There are three basic transitions:
I've mentioned it before, but it should be repeated: how much force you put into your transition will have an affect on what shaft flex you use.
For a refresher:
Let's say our example golfer is you. If you're sitting on a 95-mph swing speed, but you have a passive transition, you might actually find you're better off with the R-flex.
The reason is, the less force you put into the transition, the more help you're going to need to feel the club head lag. Going to a softer flex can help with that.
Conversely, if you have an aggressive transition, you'll likely be better off going to the X-flex.
The reason for that is because of your forceful move, you'll be exerting more "oomph" on the golf shaft. If it's flex is too soft, you can mess up your swing timing by having it flex too much when you start the downswing.
Do you see how the transition affects your swing speed?
Not directly; a 95-mph swing speed is still a 95-mph swing speed. But it does indirectly impact the shaft you choose, based on your swing speed. If you have a passive transition, you effectively have a slower swing speed; if you have an aggressive transition, you effectively have a higher swing speed.
There's a little more to shaft flex than you might've thought, isn't there?
When you're getting a golf shaft fitting, swing speed is a good number to know. The REAL number.
Look, I'm not trying to make waves, but unless you use a device to measure your swing speed... I'd bet you don't know what your swing speed really is.
If you don't have access to a fancy launch monitor, even a $150 Voice Caddy SC100, you can guesstimate what it is with the help of your 150-yard club.
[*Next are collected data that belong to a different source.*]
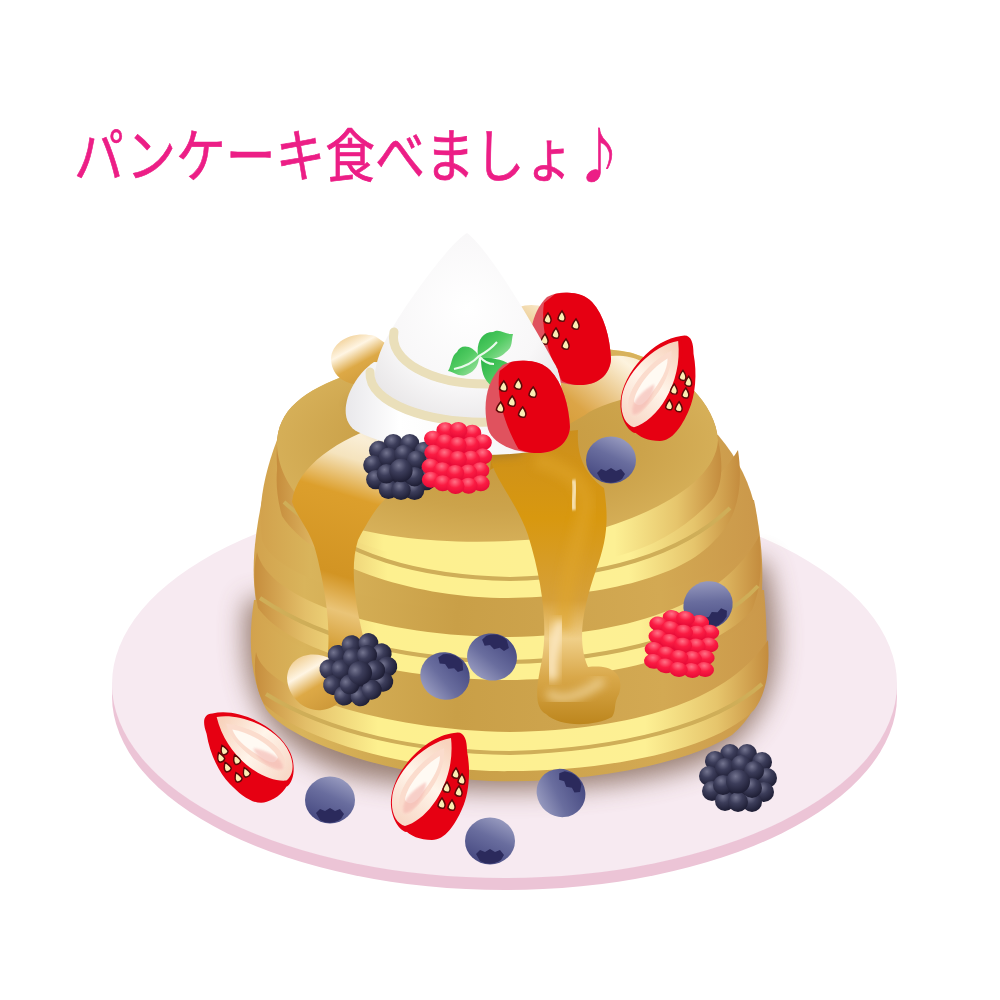
<!DOCTYPE html>
<html lang="ja">
<head>
<meta charset="utf-8">
<title>パンケーキ食べましょ♪</title>
<style>
:root{--pink:#ec1e86;--plate:#f7eaf1;--rim:#ecc4d6;--red:#e60012;--tan:#eadfba;--cream:#fdf0dc;--seed:#fbeeb4;--calyx:#2b2a5c}
html,body{margin:0;background:#fff;overflow:hidden}
svg{display:block;width:1000px;height:1000px}
.headline{font-family:"Noto Sans CJK JP","Noto Sans",sans-serif;font-weight:500;font-size:58px;fill:var(--pink);stroke:var(--pink);stroke-width:.7}
.crease{fill:none;stroke:#cfae58;stroke-width:4}
.band-tan{fill:none;stroke:var(--tan);stroke-width:9;stroke-linecap:round}
.seed{fill:var(--seed);stroke:#5a0a08;stroke-width:1.5}
</style>
</head>
<body>
<svg viewBox="0 0 1000 1000" xmlns="http://www.w3.org/2000/svg">
<defs>
<linearGradient id="side"><stop offset="0" stop-color="#c68d3d"/><stop offset=".1" stop-color="#e3bf69"/><stop offset=".24" stop-color="#fdf08f"/><stop offset=".76" stop-color="#fdf094"/><stop offset=".9" stop-color="#e6c56c"/><stop offset="1" stop-color="#c48c3e"/></linearGradient>
<linearGradient id="crust"><stop offset="0" stop-color="#d2a24d"/><stop offset=".1" stop-color="#d9b45b"/><stop offset=".4" stop-color="#c99f47"/><stop offset=".8" stop-color="#d3a953"/><stop offset="1" stop-color="#cb984a"/></linearGradient>
<radialGradient id="topCrust" cx=".5" cy=".5" r=".55"><stop offset="0" stop-color="#c6973c"/><stop offset=".6" stop-color="#cca34b"/><stop offset="1" stop-color="#d8b25b"/></radialGradient>
<linearGradient id="syrupLeft" x1=".7" y1="0" x2=".5" y2="1"><stop offset="0" stop-color="#fffaf0"/><stop offset=".2" stop-color="#f5e3bd"/><stop offset=".36" stop-color="#dc9f2c"/><stop offset=".7" stop-color="#d29423"/><stop offset=".85" stop-color="#eac477"/><stop offset="1" stop-color="#d5a039"/></linearGradient>
<linearGradient id="syrupMid" x1="0" y1="0" x2="0" y2="1"><stop offset="0" stop-color="#cc8f1d"/><stop offset=".3" stop-color="#d8980f"/><stop offset=".58" stop-color="#d6a03a"/><stop offset=".71" stop-color="#f0cf88"/><stop offset=".84" stop-color="#d9a84a"/><stop offset="1" stop-color="#bd861d"/></linearGradient>
<linearGradient id="syrupBlob" x1="0" y1="0" x2=".7" y2="1"><stop offset=".1" stop-color="#f0cd90"/><stop offset=".35" stop-color="#fff5e3"/><stop offset=".6" stop-color="#dda946"/><stop offset="1" stop-color="#cc9738"/></linearGradient>
<linearGradient id="syrupArm" x1="1" y1="0" x2=".2" y2="1"><stop offset="0" stop-color="#e6c684"/><stop offset=".3" stop-color="#fdf3de"/><stop offset=".6" stop-color="#dca547"/><stop offset="1" stop-color="#c98c18"/></linearGradient>
<radialGradient id="whip" cx=".5" cy=".4" r=".65"><stop offset="0" stop-color="#fff"/><stop offset=".65" stop-color="#f8f7f8"/><stop offset="1" stop-color="#e8e6e7"/></radialGradient>
<linearGradient id="whipBase"><stop offset="0" stop-color="#e9e8eb"/><stop offset=".25" stop-color="#fff"/><stop offset="1" stop-color="#f3f2f3"/></linearGradient>
<linearGradient id="blue" x1=".8" y1="0" x2=".3" y2="1"><stop offset="0" stop-color="#9ea1c4"/><stop offset=".45" stop-color="#696d9e"/><stop offset="1" stop-color="#454880"/></linearGradient>
<radialGradient id="blackDrop" cx=".4" cy=".28" r=".7"><stop offset="0" stop-color="#73748f"/><stop offset=".45" stop-color="#3c3d5a"/><stop offset="1" stop-color="#1f1f36"/></radialGradient>
<radialGradient id="redDrop" cx=".45" cy=".25" r=".75"><stop offset="0" stop-color="#ff7186"/><stop offset=".5" stop-color="#fb1c43"/><stop offset="1" stop-color="#e60a36"/></radialGradient>
<linearGradient id="flesh" x1=".8" y1="0" x2=".3" y2="1"><stop offset="0" stop-color="#f8d3bd"/><stop offset=".5" stop-color="#fff5ea"/><stop offset="1" stop-color="#f8d9c8"/></linearGradient>
<linearGradient id="leaf" x1="0" y1="0" x2="1" y2="1"><stop offset="0" stop-color="#27b345"/><stop offset=".5" stop-color="#52cb62"/><stop offset="1" stop-color="#a5e5a8"/></linearGradient>
<filter id="soft" x="-20%" y="-20%" width="140%" height="140%"><feGaussianBlur stdDeviation="13"/></filter>
<filter id="haze" x="-20%" y="-20%" width="140%" height="140%"><feGaussianBlur stdDeviation="4"/></filter>
<filter id="edge" x="-10%" y="-10%" width="120%" height="120%"><feGaussianBlur stdDeviation="1.2"/></filter>

<g id="blueberry"><ellipse rx="25" ry="23.5" fill="url(#blue)"/><path d="M-14 13L-10 9L-5 11L0 8L5 11L10 9L14 14L11 19Q0 26-10 20Z" fill="var(--calyx)"/></g>

<circle id="darkDrop" r="10" fill="url(#blackDrop)"/>
<g id="blackberry">
<ellipse rx="31" ry="28" fill="#202037"/>
<use href="#darkDrop" x="-8" y="-24"/><use href="#darkDrop" x="9" y="-24"/><use href="#darkDrop" x="-23" y="-17"/><use href="#darkDrop" x="24" y="-16"/>
<use href="#darkDrop" x="-29" y="-2"/><use href="#darkDrop" x="29" y="0"/><use href="#darkDrop" x="-26" y="13"/><use href="#darkDrop" x="26" y="14"/>
<use href="#darkDrop" x="-13" y="23"/><use href="#darkDrop" x="14" y="24"/><use href="#darkDrop" x="0" y="24"/>
<use href="#darkDrop" x="-13" y="-10"/><use href="#darkDrop" x="3" y="-13"/><use href="#darkDrop" x="16" y="-7"/>
<use href="#darkDrop" x="-15" y="7"/><use href="#darkDrop" x="14" y="10"/><use href="#darkDrop" x="0" y="3" transform="scale(1.2)"/>
</g>

<ellipse id="brightDrop" rx="9" ry="8" fill="url(#redDrop)"/>
<g id="dropRow"><use href="#brightDrop" x="-25" y="-2"/><use href="#brightDrop" x="25" y="-1"/><use href="#brightDrop" x="-13" y="1"/><use href="#brightDrop" x="13" y="2"/><use href="#brightDrop" y="3"/></g>
<g id="raspberry">
<rect x="-29" y="-27" width="58" height="56" rx="14" fill="#e80a38"/>
<use href="#brightDrop" x="-13" y="-27"/><use href="#brightDrop" x="14" y="-26"/><use href="#brightDrop" y="-28"/>
<use href="#dropRow" y="-16"/><use href="#dropRow" x="1" y="-2"/><use href="#dropRow" x="-1" y="12"/><use href="#dropRow" y="25"/>
</g>

<path id="seed" class="seed" d="M0-5Q5 2 2 5Q-2 6-4 3Q-4 0 0-5Z"/>

<g id="strawberryHalf">
<path d="M24-53C34-56 37-47 37-35C41-15 39 8 32 23C25 39 15 54 2 54C-10 54-20 50-26 43Z" fill="var(--red)"/>
<path d="M24-53C-4-50-37-16-39 14C-40 28-33 43-24 46C-2 42 32 0 24-53Z" fill="var(--red)"/>
<path d="M21-48C-4-44-37-14-38 14C-39 28-33 38-25 40C-2 34 26-4 21-48Z" fill="url(#flesh)"/>
<path d="M14-38C-8-28-30-2-31 16C-31 30-23 32-17 24C-4 12 16-12 14-38Z" fill="#fbdccd"/>
<path d="M10-30C-8-20-24 2-25 14C-20 22-12 14-7 6C2-6 10-18 10-30Z" fill="#fffaf3"/>
<path d="M-4-4C-18 4-30 16-26 27C-18 28-4 12-4-4Z" fill="#f4b9b2" opacity=".65" filter="url(#edge)"/>
<use href="#seed" x="26" y="-13"/><use href="#seed" x="17" y="1"/><use href="#seed" x="29" y="5"/><use href="#seed" x="12" y="17"/><use href="#seed" x="22" y="19"/><use href="#seed" x="32" y="-7"/>
</g>

<g id="strawberry">
<path d="M-25-42C-10-50 10-47 20-37C32-24 38-2 39 20C38 36 26 46 8 46C-12 46-34 38-39 22C-44 0-42-25-25-42Z" fill="#e0525e"/>
<path d="M-17-45C-2-48 12-46 20-37C32-24 38-2 39 20C38 36 26 46 8 46C0 46-6 44-10 42C-22 20-32-10-28-36Z" fill="var(--red)"/>
<use href="#seed" x="-24" y="-21"/><use href="#seed" x="-10" y="-23"/><use href="#seed" x="4" y="-15"/><use href="#seed" x="-16" y="-6"/><use href="#seed" x="-6" y="5"/><use href="#seed" x="-27" y="0"/>
</g>
</defs>

<text class="headline" x="74" y="177" textLength="550" lengthAdjust="spacingAndGlyphs">パンケーキ食べましょ♪</text>

<g id="plate">
<ellipse cx="504.500" cy="696" rx="392.500" ry="194" fill="var(--rim)"/>
<ellipse cx="504.500" cy="684" rx="392.500" ry="194" fill="var(--plate)"/>
</g>
<path id="stack-shadow" d="M246 600C236 690 262 745 350 775C450 798 610 796 700 764C780 728 790 650 765 560Z" fill="#7a5c48" opacity=".75" filter="url(#soft)"/>

<g id="pancakes">
<g id="pancake-bottom">
<path d="M254 600C248 640 250 675 264 705C276 735 380 776 490 781C570 784 680 768 732 735C768 705 770 660 764 590Z" fill="url(#crust)"/>
<path d="M256 652C264 692 380 730 510 732C640 730 730 698 768 640C770 672 766 694 754 710C712 752 600 773 490 771C390 766 300 738 264 704C256 690 253 670 256 652Z" fill="url(#side)"/>
<path class="crease" d="M266 694C330 734 420 752 510 753C620 750 715 726 762 684"/>
</g>
<g id="pancake-third">
<path d="M262 500C254 540 250 575 258 612C280 655 400 686 500 687C620 685 730 655 761 604C764 570 762 540 754 500Z" fill="url(#crust)"/>
<path d="M257 552C268 600 380 637 510 637C640 635 725 600 759 536C763 570 760 590 752 610C716 654 600 681 500 680C390 678 290 652 258 608C254 590 253 570 257 552Z" fill="url(#side)"/>
<path class="crease" d="M260 598C330 646 420 660 510 662C610 660 712 636 758 586"/>
</g>
<g id="pancake-second">
<path d="M277 440C262 480 258 510 262 540C275 580 390 610 500 613C620 610 725 582 757 540C760 510 748 470 718 435Z" fill="url(#crust)"/>
<path d="M279 458C284 505 390 543 510 543C620 541 705 505 738 450C744 490 736 520 715 540C680 580 590 598 500 598C410 596 315 566 282 516C276 495 275 475 279 458Z" fill="url(#side)"/>
<path class="crease" d="M284 502C345 558 420 577 510 579C600 577 680 556 730 508"/>
</g>
<g id="pancake-top">
<path d="M277 445C277 410 304 390 350 374C400 350 590 340 635 354C680 368 716 405 718 440C724 465 722 488 712 500C660 556 590 569 500 569C410 566 320 540 281 490C277 475 276 460 277 445Z" fill="url(#side)"/>
<path d="M277 445C277 410 304 390 350 374C400 350 590 340 635 354C680 368 716 405 718 440C716 480 660 512 590 532C500 548 400 544 330 522C298 505 278 475 277 445Z" fill="url(#topCrust)"/>
</g>
</g>

<g id="syrup">
<path d="M375 336C352 330 332 342 331 358C331 376 346 387 366 384L395 350Z" fill="url(#syrupBlob)"/>
<path d="M505 320C515 304 530 303 545 307L570 365C610 350 650 352 655 380C640 400 605 400 585 415L490 470Z" fill="url(#syrupArm)"/>
<path d="M385 424C340 438 296 466 292 502C298 520 312 530 318 560C326 595 330 625 328 652C342 660 362 655 364 640C354 600 350 565 358 540C374 510 382 498 400 490L440 450Z" fill="url(#syrupLeft)"/>
<path d="M333 660C312 648 288 656 287 678C288 698 305 712 322 710C338 708 350 694 352 680Z" fill="url(#syrupBlob)"/>
<path d="M486 440C490 478 514 495 528 535C542 580 548 625 542 660C535 692 535 708 546 714C560 728 596 726 612 717C617 709 613 704 619 694C624 677 616 664 588 667C576 640 584 605 596 570C607 540 609 520 604 488C590 478 576 462 578 430Z" fill="url(#syrupMid)"/>
<path d="M536 460C570 470 586 485 586 505C580 540 566 570 563 630" fill="none" stroke="#e0a62c" stroke-width="16" opacity=".5" filter="url(#haze)"/>
<path d="M573 480C578 490 571 498 574 510" fill="none" stroke="#f6e0ae" stroke-width="5" filter="url(#edge)"/>
<path d="M560 625C553 645 550 660 552 675" fill="none" stroke="#fbe6bd" stroke-width="12" stroke-linecap="round" filter="url(#haze)"/>
<path d="M548 692C560 706 588 692 603 680" fill="none" stroke="#edd093" stroke-width="10" opacity=".8" filter="url(#haze)"/>
</g>

<use href="#strawberry" transform="translate(572 339)"/>
<g id="whipped-cream">
<path d="M348 400C350 440 440 466 520 456L530 440Z" fill="#8a6a30" opacity=".5" filter="url(#haze)"/>
<path d="M374 362C348 380 334 420 358 432C400 452 470 460 530 452C560 430 568 400 557 368Z" fill="url(#whipBase)"/>
<path d="M467 233C450 243 412 296 396 322C378 350 372 372 376 388C410 415 480 430 530 415C560 395 562 380 556 366C535 328 490 250 467 233Z" fill="url(#whip)"/>
<path class="band-tan" d="M394 332C388 360 430 385 490 384"/>
<path class="band-tan" d="M370 372C368 404 430 424 492 422"/>
</g>

<g id="mint" fill="url(#leaf)">
<path d="M478 357C476 342 482 332 493 332C500 328 505 335 513 334C511 342 513 347 506 352C500 359 488 361 478 357Z"/>
<path d="M479 356C472 344 460 344 457 352C451 356 452 365 448 371C456 373 460 378 468 374C475 371 479 365 479 356Z"/>
<path d="M481 358C488 358 503 358 510 365C518 370 514 380 518 387C508 392 500 391 493 387C483 380 481 370 481 358Z"/>
<path d="M454 369Q470 366 479 356Q490 350 497 342M480 357Q486 364 494 364" fill="none" stroke="#e9faec" stroke-width="2"/>
</g>

<g id="fruit-on-top">
<use href="#strawberry" transform="translate(529 407) scale(1.05 1)"/>
<use href="#strawberryHalf" transform="translate(658 388) scale(.96 .98)"/>
<use href="#blueberry" x="611" y="460"/>
<use href="#blackberry" transform="translate(401 467) scale(.97)"/>
<use href="#raspberry" transform="translate(457 458) rotate(3)"/>
</g>

<g id="fruit-on-plate">
<use href="#blueberry" transform="translate(708 605) rotate(-28)"/>
<use href="#raspberry" transform="translate(682 644) rotate(8) scale(1.04 .92)"/>
<use href="#blackberry" transform="translate(358 670) rotate(-35)"/>
<use href="#blueberry" transform="translate(445 676) rotate(205)"/>
<use href="#blueberry" transform="translate(492 657) rotate(195)"/>
<use href="#strawberryHalf" transform="translate(251 753) rotate(-20) scale(-.95 .95)"/>
<use href="#blueberry" x="330" y="800"/>
<use href="#strawberryHalf" x="430" y="786"/>
<use href="#blueberry" transform="translate(561 793) rotate(-140)"/>
<use href="#blueberry" x="490" y="841"/>
<use href="#blackberry" transform="translate(738 778)"/>
</g>
</svg>
</body>
</html>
Do you know which club's your 150-yard club? I'm not talking total distance, though; what I mean is, if you're 150 yards from the center of the green, and you intend to land the ball on that spot, what club do you use?
Here's a quick-reference golf club shaft flex chart (thanks to GolfWorks) you can use, once you figure that out:
Club Used From 150 Yards
Estimated Swing Speed (MPH)
Expected Shaft Flex
3, 4, 5 iron; hybrid
9 Iron or Wedge
For your swing speed in the example, you'd get confirmation that you should at least start by looking at the S-flex. Now, just figure out what your transition is like to fine-tune the rest!
If you ever need to see this chart, just click HERE to get it. Just make sure to bookmark it!
The Release- The Final Third of the Equation
Keep an eye out for the final third of the equation!